This can be tricky if you do not have a big advertising budget or a dedicated marketing team working towards this goal. However, there are some simple steps that you can take in order to maximise your potential for winning over a new audience, many of which are free to do and can be repeated as many times as you wish whenever you feel it’s time to look for the next round of clients.
Knowing what to advertise and when can be a hit or miss situation. For example, you do not want to pay for posters to be printed and then displayed, only to realise that you have put them up too late and missed an opportunity for business. Look at which posts have engaged people the most, such as sales and events. If you have generated many likes and enquiries from a particular post, you should try to target that audience with a tempting offer, perhaps by announcing that you have another new sale that starts soon.
Your social media should tell you a lot about what enquiries people have and when they have them. A holiday park may discover that the previous year they began to receive enquiries on Facebook in the January about making bookings for that summer season. This will likely follow the same pattern each year, so having price lists, booking forms and outdoor advertising arranged before this time will help you to maximise your engagement and alert customers that you are ready to take their business. A restaurant who wants to promote a Christmas party event may notice on their social media that they had many enquiries that were too late to book in. So the following year, advertise your event outside the venue, well in advance with a poster in a snap poster frame to ensure that the word is out early, as well as on social media. You may even have time to plan in a second or third event if the response is overwhelming.
Understanding how you are reaching your current customers can help you to engage new ones. Ask people visiting your shop to complete a quick questionnaire or simply ask them when they pay, how did you hear about us? If you find that it was via a local advertisement in the newspaper, or from seeing a poster that you have put up in town, you can repeat the process in the knowledge that more and more customers may visit you after seeing it.
If the customer replies that they came across you by chance, enquire as to how you may have caught their attention if you had the opportunity again. They may alert you to notice boards that you didn't know existed, or to local brochures that are delivered into homes where you could place an advertisement.
If you already know the audience that you need to target, such as by age, sex or postcode, make sure that you start to plan your marketing around capturing those people. The design of your brochure may change depending on who it is aimed at, as well as how you distribute it.
If you are focusing on an older age group, a brochure through the post might be more effective than a social media campaign. A poster displayed close to and inside a community centre may be just the trick to grab that target audience's attention.
If you are a local business that is trying to gain more customers than those who happen to walk by, hold an event and tell the newspaper who covers your town.
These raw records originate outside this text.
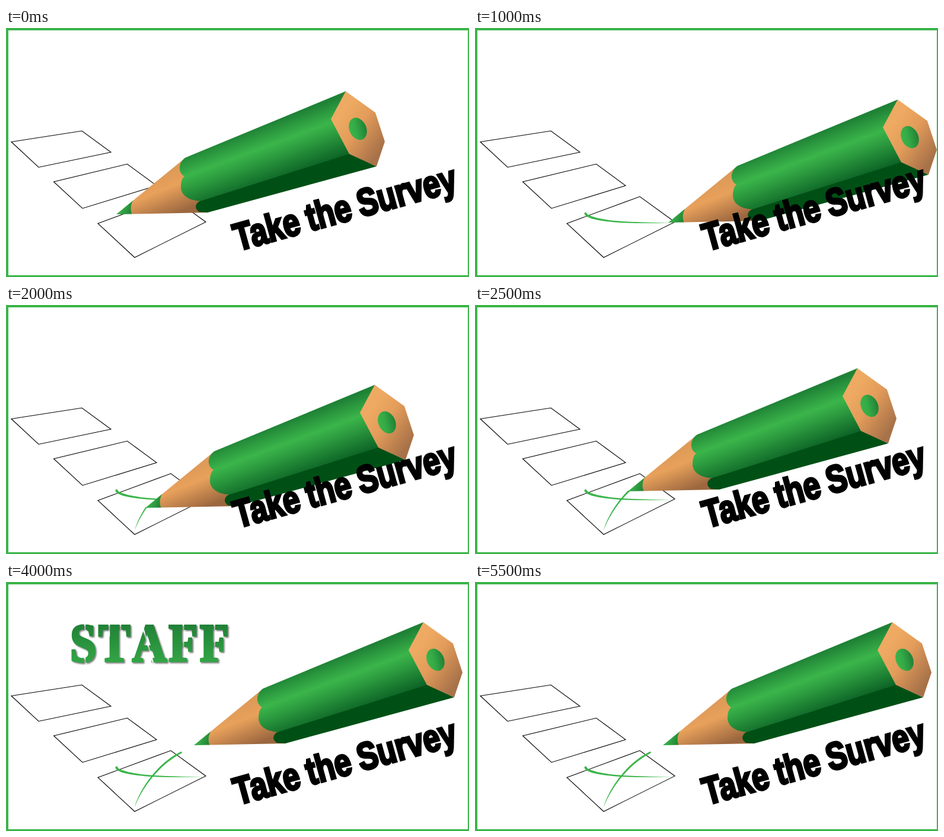
Recreate the animation shown at these times as an HTML page. Size 781 by 421 pixels, loop 6 s.

```html
<!DOCTYPE html>
<html lang="en">
<head>
<meta charset="utf-8">
<title>Take the Survey</title>
<style>
  html, body { margin: 0; width: 100%; height: 100%; overflow: hidden; background: #fff; }
  svg { display: block; width: 781px; height: 421px; }
  .box { fill: none; stroke: #000; stroke-width: 1.1; }
  .mark { fill: #3bb54a; }
  .slogan {
    font: bold 65px "Liberation Sans", Arial, sans-serif;
    word-spacing: -.03em; stroke: #000; stroke-width: 4;
  }
  .staff {
    font: bold 90px "Liberation Serif", "Times New Roman", serif;
    font-kerning: none; letter-spacing: 4px;
    fill: url(#ink); stroke: url(#ink); stroke-width: 4;
  }
  #staff { filter: drop-shadow(2px 2px 1.2px rgba(0, 0, 0, .5)); }
</style>
</head>
<body>
<svg viewBox="0 0 781 421">
  <defs>
    <linearGradient id="body" gradientUnits="userSpaceOnUse" x1="438" y1="163" x2="471" y2="252">
      <stop offset="0" stop-color="#1f8236"/>
      <stop offset=".37" stop-color="#3bb54a"/>
      <stop offset=".52" stop-color="#31a343"/>
      <stop offset="1" stop-color="#0d6426"/>
    </linearGradient>
    <linearGradient id="wood" gradientUnits="userSpaceOnUse" x1="252" y1="252" x2="278" y2="318">
      <stop offset="0" stop-color="#de9a58"/>
      <stop offset=".35" stop-color="#e8a15b"/>
      <stop offset="1" stop-color="#9c673f"/>
    </linearGradient>
    <linearGradient id="face" gradientUnits="userSpaceOnUse" x1="560" y1="155" x2="632" y2="205">
      <stop offset="0" stop-color="#eeaa62"/>
      <stop offset=".4" stop-color="#e39c5a"/>
      <stop offset="1" stop-color="#a87249"/>
    </linearGradient>
    <linearGradient id="lead" x1="0" y1=".3" x2="1" y2=".6">
      <stop offset="0" stop-color="#3bb54a"/>
      <stop offset=".4" stop-color="#35aa46"/>
      <stop offset="1" stop-color="#1f8036"/>
    </linearGradient>
    <linearGradient id="ink" x1="0" y1="0" x2="0" y2="1">
      <stop offset=".15" stop-color="#1f7f35"/>
      <stop offset=".85" stop-color="#33a646"/>
    </linearGradient>
    <mask id="stencil" maskUnits="userSpaceOnUse" x="100" y="60" width="290" height="85">
      <rect x="100" y="60" width="290" height="85" fill="#fff"/>
      <path d="M133 66V86M133 121V142M174 66V92M193 66V92M230 74L249 140M299 66V126M351.500 66V126"
            stroke="#000" stroke-width="2.5"/>
    </mask>
    <clipPath id="acrossClip"><rect id="across" x="180" y="300" height="40"/></clipPath>
    <clipPath id="upClip"><rect id="up" x="210" width="100" height="110"/></clipPath>
  </defs>

  <rect width="781" height="421" fill="#3bb54a"/>
  <rect x="4" y="4" width="775" height="414" fill="#fff"/>

  <path class="box" d="M9 192.500L128 174L177 210L55 235.500Z"/>
  <path class="box" d="M80.500 260L204.500 230L254 266.500L129 305Z"/>
  <path class="box" d="M155 330.500L278 285L337 328L217 388Z"/>

  <path class="mark" clip-path="url(#acrossClip)"
        d="M184.500 313Q186 310 188.500 313C189 318 215 325 250 327C280 328.500 310 329.500 335 329.500C300 330.500 265 330.200 240 328.700C205 326 184 321 184.500 313Z"/>
  <path class="mark" clip-path="url(#upClip)"
        d="M217 381C223 357 250 309 295.500 286.500L297 289C254 311 227 354 217 381Z"/>

  <g id="pencil">
    <path fill="url(#wood)" d="M214 292L303 219L335 260L340 312L212 314.500Q206 303 214 292Z"/>
    <path fill="url(#lead)" d="M186 315L214.500 291.500C210 299 209.500 307 212.500 314.500Z"/>
    <path fill="#005016" d="M328 292L579 212L625 234L340 312L326 311C317 306 319 296 328 292Z"/>
    <path fill="url(#body)"
          d="M303 219L573 107L579 213L328 292.500C309 292 295 283 295 269C295 260 297 254 301 251C288 243 292 226 303 219Z"/>
    <path fill="url(#face)" d="M573 107L623 143L639 192L625 234L579 213L548 154Z"/>
    <ellipse cx="593.500" cy="170.500" rx="14.300" ry="19.500" transform="rotate(-25 593.500 170.500)" fill="url(#lead)"/>
  </g>

  <text class="slogan" transform="translate(391 377) rotate(-15.400) scale(.79 1)">Take the Survey</text>

  <g id="staff"><g mask="url(#stencil)">
    <text class="staff" transform="translate(108 133.500) scale(.89 1)">STAFF</text>
  </g></g>
</svg>
<script>
  const STEP = 500;
  const HOME = [186, 315];
  const DONE = { tip: [317, 276], across: 336, up: 280 };
  // tip: pencil point; across: first stroke drawn up to x; up: second stroke drawn up to y
  const poses = [
    { tip: HOME, across: 180, up: 390 },
    { tip: [225, 325], across: 225, up: 390 },
    { tip: [326, 329], across: 328, up: 390 },
    { tip: [217, 380], across: 336, up: 390 },
    { tip: [235, 343], across: 336, up: 342 },
    { tip: [258, 315], across: 336, up: 314 }
  ];
  const BLINKS = 6;
  const count = poses.length + BLINKS;
  const el = id => document.getElementById(id);
  const [pencil, across, up, staff] = ["pencil", "across", "up", "staff"].map(el);
  const start = performance.now();
  let last = -1;

  function show(i) {
    const pose = poses[i] || DONE;
    const [x, y] = pose.tip;
    pencil.setAttribute("transform", `translate(${x - HOME[0]} ${y - HOME[1]})`);
    across.setAttribute("width", pose.across - 180);
    up.setAttribute("y", pose.up);
    const lit = i >= poses.length && (i - poses.length) % 2 === 0;
    staff.style.visibility = lit ? "visible" : "hidden";
  }

  function tick(now) {
    const i = Math.floor(Math.max(0, now - start) / STEP) % count;
    if (i !== last) show(last = i);
    requestAnimationFrame(tick);
  }
  tick(start);
</script>
</body>
</html>
```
Many local newspapers like to include stories from unique and non-franchised companies, so they are likely to pop down, take a photo and give you a small write-up for free.
Try to think of something special that you can invite them to, such as a grand re-opening, an Easter egg hunt in-store, a charity event that you are holding or a shout-out for a member of staff who has achieved something very special either at work or in their own time. If they can be interviewed on the premises, you will more than likely receive a few name drops and a photo of the staff member in their uniform with a backdrop of the store.
Browse our website for some great products that can help you to advertise your business.